Work request: Find each line of the material below in which the word "bubble" occurs, and return it.
__________
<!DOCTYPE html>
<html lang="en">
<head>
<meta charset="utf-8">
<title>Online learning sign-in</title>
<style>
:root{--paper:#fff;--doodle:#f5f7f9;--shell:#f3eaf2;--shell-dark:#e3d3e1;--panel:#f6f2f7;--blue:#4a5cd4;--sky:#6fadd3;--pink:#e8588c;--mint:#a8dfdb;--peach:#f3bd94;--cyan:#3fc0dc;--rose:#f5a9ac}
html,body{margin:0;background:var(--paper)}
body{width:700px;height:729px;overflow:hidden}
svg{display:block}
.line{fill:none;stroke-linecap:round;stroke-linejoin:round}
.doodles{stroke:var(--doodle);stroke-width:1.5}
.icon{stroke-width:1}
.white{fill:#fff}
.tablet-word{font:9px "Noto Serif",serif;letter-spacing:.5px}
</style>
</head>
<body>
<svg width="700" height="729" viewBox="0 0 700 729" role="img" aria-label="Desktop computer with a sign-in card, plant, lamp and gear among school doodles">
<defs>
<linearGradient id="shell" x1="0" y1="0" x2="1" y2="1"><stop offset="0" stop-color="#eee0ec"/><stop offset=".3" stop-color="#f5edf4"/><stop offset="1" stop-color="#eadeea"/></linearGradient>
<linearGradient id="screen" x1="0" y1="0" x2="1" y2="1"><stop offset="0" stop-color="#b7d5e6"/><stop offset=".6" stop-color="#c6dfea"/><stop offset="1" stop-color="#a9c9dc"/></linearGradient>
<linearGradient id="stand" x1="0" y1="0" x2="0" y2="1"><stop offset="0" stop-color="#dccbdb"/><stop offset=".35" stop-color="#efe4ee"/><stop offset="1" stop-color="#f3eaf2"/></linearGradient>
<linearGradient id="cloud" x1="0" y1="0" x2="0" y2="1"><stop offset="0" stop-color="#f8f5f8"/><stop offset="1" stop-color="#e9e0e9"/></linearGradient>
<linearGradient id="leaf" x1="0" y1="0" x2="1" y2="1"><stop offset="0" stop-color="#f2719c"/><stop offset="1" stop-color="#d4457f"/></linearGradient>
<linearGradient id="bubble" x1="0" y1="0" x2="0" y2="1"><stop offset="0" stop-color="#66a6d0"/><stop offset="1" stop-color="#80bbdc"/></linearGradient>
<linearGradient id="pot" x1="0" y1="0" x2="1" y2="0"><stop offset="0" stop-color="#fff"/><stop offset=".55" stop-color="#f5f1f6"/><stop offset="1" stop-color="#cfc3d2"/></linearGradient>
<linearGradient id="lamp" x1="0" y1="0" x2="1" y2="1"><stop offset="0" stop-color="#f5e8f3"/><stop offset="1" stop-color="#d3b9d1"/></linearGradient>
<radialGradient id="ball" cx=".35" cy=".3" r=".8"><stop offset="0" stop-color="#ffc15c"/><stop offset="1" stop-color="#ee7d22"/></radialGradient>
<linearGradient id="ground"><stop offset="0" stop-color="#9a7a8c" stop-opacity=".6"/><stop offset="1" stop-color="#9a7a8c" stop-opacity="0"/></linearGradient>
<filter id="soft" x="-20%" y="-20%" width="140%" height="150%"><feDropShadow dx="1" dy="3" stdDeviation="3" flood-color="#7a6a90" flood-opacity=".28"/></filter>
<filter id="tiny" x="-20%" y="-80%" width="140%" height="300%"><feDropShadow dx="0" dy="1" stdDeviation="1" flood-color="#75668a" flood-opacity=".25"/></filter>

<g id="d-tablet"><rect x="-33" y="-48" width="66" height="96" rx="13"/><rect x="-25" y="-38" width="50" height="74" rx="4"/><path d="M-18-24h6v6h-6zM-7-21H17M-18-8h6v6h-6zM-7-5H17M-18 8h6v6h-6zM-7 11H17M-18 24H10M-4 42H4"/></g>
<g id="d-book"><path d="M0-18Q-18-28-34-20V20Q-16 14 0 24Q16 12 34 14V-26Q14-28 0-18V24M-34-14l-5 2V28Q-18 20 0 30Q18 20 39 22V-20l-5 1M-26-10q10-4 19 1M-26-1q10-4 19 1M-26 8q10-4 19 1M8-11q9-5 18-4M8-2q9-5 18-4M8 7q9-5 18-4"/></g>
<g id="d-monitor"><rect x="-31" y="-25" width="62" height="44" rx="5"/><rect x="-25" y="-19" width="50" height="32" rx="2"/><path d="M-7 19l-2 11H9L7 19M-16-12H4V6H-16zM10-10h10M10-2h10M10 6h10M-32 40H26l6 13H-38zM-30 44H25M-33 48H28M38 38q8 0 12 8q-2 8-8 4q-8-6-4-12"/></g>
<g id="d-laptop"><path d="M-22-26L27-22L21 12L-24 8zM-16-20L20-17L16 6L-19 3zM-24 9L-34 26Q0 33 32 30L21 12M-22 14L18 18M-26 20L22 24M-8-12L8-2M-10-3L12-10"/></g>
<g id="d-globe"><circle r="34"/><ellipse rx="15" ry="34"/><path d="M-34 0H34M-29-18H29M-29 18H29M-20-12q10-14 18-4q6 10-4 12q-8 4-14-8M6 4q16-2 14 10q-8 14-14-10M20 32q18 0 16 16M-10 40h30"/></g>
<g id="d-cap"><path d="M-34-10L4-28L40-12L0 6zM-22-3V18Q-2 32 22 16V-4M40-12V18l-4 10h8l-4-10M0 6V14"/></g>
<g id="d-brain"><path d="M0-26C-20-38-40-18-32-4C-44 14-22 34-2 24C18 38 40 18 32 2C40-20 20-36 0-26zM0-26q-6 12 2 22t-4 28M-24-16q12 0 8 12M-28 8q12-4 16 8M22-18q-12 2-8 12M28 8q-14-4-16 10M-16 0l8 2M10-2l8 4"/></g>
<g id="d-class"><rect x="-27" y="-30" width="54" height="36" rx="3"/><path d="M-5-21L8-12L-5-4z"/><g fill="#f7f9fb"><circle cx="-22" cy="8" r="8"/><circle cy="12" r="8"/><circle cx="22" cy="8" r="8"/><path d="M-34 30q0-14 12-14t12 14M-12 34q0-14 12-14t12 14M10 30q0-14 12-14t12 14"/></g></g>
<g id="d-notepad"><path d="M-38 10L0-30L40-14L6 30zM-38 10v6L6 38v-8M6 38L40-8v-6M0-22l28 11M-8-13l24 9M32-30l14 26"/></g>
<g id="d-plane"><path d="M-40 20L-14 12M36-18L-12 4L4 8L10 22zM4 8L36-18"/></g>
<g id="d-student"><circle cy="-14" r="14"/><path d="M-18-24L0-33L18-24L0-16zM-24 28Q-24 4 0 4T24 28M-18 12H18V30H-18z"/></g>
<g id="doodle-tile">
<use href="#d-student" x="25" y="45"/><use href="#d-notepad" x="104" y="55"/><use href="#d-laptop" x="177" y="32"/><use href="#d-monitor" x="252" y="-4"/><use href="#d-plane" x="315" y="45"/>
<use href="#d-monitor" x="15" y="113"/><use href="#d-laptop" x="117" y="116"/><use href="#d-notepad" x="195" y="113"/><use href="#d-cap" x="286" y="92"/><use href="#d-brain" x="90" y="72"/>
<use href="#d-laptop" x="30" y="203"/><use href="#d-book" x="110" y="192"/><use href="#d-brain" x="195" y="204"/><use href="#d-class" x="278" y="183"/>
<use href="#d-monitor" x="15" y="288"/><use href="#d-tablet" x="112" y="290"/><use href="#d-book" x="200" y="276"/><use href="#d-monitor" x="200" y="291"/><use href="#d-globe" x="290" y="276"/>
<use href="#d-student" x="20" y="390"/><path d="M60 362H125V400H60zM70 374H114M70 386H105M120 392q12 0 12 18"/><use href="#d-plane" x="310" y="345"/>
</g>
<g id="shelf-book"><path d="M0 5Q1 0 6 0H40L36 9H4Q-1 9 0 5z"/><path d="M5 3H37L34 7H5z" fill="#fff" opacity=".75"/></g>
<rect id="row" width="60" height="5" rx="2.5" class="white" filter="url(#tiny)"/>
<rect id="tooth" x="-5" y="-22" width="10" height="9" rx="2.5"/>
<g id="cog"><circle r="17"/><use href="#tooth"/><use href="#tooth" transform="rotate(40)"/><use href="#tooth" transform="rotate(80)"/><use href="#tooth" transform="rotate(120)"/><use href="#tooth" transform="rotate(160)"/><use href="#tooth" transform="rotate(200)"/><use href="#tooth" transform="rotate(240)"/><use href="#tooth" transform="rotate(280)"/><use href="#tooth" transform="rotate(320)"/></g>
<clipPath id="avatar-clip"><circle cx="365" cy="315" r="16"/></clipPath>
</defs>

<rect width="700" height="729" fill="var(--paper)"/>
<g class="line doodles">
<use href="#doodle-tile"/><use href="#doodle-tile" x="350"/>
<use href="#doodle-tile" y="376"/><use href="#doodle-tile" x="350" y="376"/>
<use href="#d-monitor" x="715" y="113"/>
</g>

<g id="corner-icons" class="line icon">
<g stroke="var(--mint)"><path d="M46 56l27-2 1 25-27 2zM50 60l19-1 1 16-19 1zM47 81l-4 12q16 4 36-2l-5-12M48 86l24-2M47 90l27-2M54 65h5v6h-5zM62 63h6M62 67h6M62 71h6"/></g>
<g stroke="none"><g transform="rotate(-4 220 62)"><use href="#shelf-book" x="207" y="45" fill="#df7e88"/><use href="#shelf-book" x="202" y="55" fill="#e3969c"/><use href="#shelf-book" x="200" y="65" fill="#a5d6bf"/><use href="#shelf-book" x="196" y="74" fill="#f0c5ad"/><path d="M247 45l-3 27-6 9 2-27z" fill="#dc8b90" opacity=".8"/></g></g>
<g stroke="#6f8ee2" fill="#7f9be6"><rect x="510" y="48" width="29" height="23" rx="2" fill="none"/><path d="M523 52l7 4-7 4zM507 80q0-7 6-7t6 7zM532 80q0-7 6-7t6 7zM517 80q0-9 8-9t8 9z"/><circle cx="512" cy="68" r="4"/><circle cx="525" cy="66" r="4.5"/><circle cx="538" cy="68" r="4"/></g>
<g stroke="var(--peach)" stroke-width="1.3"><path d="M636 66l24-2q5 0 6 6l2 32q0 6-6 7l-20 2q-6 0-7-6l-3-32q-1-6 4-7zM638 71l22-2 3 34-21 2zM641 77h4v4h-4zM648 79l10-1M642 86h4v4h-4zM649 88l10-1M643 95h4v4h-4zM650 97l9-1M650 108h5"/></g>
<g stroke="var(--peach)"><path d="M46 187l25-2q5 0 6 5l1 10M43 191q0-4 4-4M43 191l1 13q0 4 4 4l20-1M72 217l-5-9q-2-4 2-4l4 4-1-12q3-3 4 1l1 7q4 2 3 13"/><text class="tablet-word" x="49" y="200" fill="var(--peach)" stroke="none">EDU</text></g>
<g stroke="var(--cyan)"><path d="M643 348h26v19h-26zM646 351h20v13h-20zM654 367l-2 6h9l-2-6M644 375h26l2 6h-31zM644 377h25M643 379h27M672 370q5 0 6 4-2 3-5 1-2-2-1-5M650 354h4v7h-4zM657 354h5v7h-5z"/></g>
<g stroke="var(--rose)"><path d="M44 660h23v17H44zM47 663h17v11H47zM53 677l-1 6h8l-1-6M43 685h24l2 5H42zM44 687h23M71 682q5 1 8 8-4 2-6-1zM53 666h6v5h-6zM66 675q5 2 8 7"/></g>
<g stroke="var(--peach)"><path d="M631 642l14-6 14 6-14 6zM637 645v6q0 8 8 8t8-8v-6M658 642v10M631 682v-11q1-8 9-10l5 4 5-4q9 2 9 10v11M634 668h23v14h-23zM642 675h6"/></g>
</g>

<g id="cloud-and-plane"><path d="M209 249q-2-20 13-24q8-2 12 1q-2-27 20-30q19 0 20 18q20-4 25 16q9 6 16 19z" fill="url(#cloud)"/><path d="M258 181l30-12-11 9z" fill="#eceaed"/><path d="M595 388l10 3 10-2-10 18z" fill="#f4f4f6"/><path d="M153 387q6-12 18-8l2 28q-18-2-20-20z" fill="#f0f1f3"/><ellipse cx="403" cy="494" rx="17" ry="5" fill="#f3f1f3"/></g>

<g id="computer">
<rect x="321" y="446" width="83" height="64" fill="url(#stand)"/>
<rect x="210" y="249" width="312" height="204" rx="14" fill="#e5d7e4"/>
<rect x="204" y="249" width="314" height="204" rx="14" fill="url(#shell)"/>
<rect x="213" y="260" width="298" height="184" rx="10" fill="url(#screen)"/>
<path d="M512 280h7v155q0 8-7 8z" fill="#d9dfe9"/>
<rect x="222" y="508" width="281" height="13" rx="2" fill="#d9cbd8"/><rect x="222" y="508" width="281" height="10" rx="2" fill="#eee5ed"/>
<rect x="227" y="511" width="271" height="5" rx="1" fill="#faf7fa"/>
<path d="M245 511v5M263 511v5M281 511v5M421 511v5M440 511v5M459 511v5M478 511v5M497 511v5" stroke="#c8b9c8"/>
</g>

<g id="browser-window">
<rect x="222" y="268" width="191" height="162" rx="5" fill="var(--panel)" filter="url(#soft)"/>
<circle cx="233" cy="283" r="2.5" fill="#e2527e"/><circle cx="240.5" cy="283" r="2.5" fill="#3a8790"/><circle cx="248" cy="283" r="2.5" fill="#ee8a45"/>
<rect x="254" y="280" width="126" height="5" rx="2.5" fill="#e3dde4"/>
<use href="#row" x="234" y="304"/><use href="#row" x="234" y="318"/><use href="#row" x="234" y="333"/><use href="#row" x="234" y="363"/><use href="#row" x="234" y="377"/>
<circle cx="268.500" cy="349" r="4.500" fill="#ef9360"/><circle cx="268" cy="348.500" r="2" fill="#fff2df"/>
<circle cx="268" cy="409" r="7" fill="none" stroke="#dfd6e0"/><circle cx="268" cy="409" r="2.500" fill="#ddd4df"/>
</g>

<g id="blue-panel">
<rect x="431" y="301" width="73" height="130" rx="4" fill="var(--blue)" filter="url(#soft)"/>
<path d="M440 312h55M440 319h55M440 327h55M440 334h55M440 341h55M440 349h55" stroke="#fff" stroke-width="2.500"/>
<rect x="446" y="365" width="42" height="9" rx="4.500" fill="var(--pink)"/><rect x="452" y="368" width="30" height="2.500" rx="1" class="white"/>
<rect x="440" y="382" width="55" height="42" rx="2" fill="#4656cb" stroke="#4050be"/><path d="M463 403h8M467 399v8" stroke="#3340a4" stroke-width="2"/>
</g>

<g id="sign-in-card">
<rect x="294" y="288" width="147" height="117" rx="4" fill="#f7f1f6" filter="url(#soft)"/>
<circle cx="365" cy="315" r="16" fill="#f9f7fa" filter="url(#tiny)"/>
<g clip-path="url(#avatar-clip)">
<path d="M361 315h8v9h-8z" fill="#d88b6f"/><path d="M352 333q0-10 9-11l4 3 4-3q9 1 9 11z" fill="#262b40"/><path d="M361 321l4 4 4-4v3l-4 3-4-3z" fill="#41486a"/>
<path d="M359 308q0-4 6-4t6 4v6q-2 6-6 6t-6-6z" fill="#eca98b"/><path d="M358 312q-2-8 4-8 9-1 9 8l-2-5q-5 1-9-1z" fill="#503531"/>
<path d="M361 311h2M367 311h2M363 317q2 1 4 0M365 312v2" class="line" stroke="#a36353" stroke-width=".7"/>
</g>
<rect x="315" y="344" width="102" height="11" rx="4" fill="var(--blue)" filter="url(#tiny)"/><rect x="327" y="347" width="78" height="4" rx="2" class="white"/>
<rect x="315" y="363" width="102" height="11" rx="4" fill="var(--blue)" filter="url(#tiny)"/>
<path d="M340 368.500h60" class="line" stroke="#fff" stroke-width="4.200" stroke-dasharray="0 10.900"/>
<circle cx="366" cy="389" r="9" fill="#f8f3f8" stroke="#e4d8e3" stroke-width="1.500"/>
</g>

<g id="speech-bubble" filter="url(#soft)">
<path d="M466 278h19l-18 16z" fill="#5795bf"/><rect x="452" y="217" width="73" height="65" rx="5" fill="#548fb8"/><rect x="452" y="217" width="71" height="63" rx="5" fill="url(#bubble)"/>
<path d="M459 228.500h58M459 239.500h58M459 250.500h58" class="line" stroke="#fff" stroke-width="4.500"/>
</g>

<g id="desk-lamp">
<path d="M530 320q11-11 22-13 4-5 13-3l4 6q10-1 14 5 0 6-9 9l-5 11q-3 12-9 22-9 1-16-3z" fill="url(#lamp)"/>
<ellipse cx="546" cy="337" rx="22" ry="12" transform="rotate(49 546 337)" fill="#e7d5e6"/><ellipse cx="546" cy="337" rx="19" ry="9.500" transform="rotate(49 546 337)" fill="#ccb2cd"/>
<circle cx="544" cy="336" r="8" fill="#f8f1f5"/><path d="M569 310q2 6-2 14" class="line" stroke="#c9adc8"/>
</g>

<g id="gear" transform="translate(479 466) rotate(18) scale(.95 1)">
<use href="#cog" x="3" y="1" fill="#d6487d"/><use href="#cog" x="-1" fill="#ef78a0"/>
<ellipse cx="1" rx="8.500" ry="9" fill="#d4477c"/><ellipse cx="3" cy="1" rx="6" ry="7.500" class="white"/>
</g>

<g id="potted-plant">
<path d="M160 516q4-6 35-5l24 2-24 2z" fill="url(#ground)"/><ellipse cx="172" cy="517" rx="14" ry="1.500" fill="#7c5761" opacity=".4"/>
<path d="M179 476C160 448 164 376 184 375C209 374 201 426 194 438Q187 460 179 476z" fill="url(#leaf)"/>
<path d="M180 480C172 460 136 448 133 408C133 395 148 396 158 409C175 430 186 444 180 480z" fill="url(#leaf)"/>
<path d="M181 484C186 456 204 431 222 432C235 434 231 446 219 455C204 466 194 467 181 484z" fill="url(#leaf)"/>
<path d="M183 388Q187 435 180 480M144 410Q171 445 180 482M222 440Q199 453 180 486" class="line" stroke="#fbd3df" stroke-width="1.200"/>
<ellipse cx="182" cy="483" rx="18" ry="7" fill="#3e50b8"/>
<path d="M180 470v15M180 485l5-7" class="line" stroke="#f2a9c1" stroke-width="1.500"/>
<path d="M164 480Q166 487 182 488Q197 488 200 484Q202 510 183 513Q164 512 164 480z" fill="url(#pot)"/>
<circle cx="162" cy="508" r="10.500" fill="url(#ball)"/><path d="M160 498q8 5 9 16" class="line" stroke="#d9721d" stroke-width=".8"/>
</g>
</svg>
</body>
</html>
__________
Answer for this exercise:
<linearGradient id="bubble" x1="0" y1="0" x2="0" y2="1"><stop offset="0" stop-color="#66a6d0"/><stop offset="1" stop-color="#80bbdc"/></linearGradient>
<g id="speech-bubble" filter="url(#soft)">
<path d="M466 278h19l-18 16z" fill="#5795bf"/><rect x="452" y="217" width="73" height="65" rx="5" fill="#548fb8"/><rect x="452" y="217" width="71" height="63" rx="5" fill="url(#bubble)"/>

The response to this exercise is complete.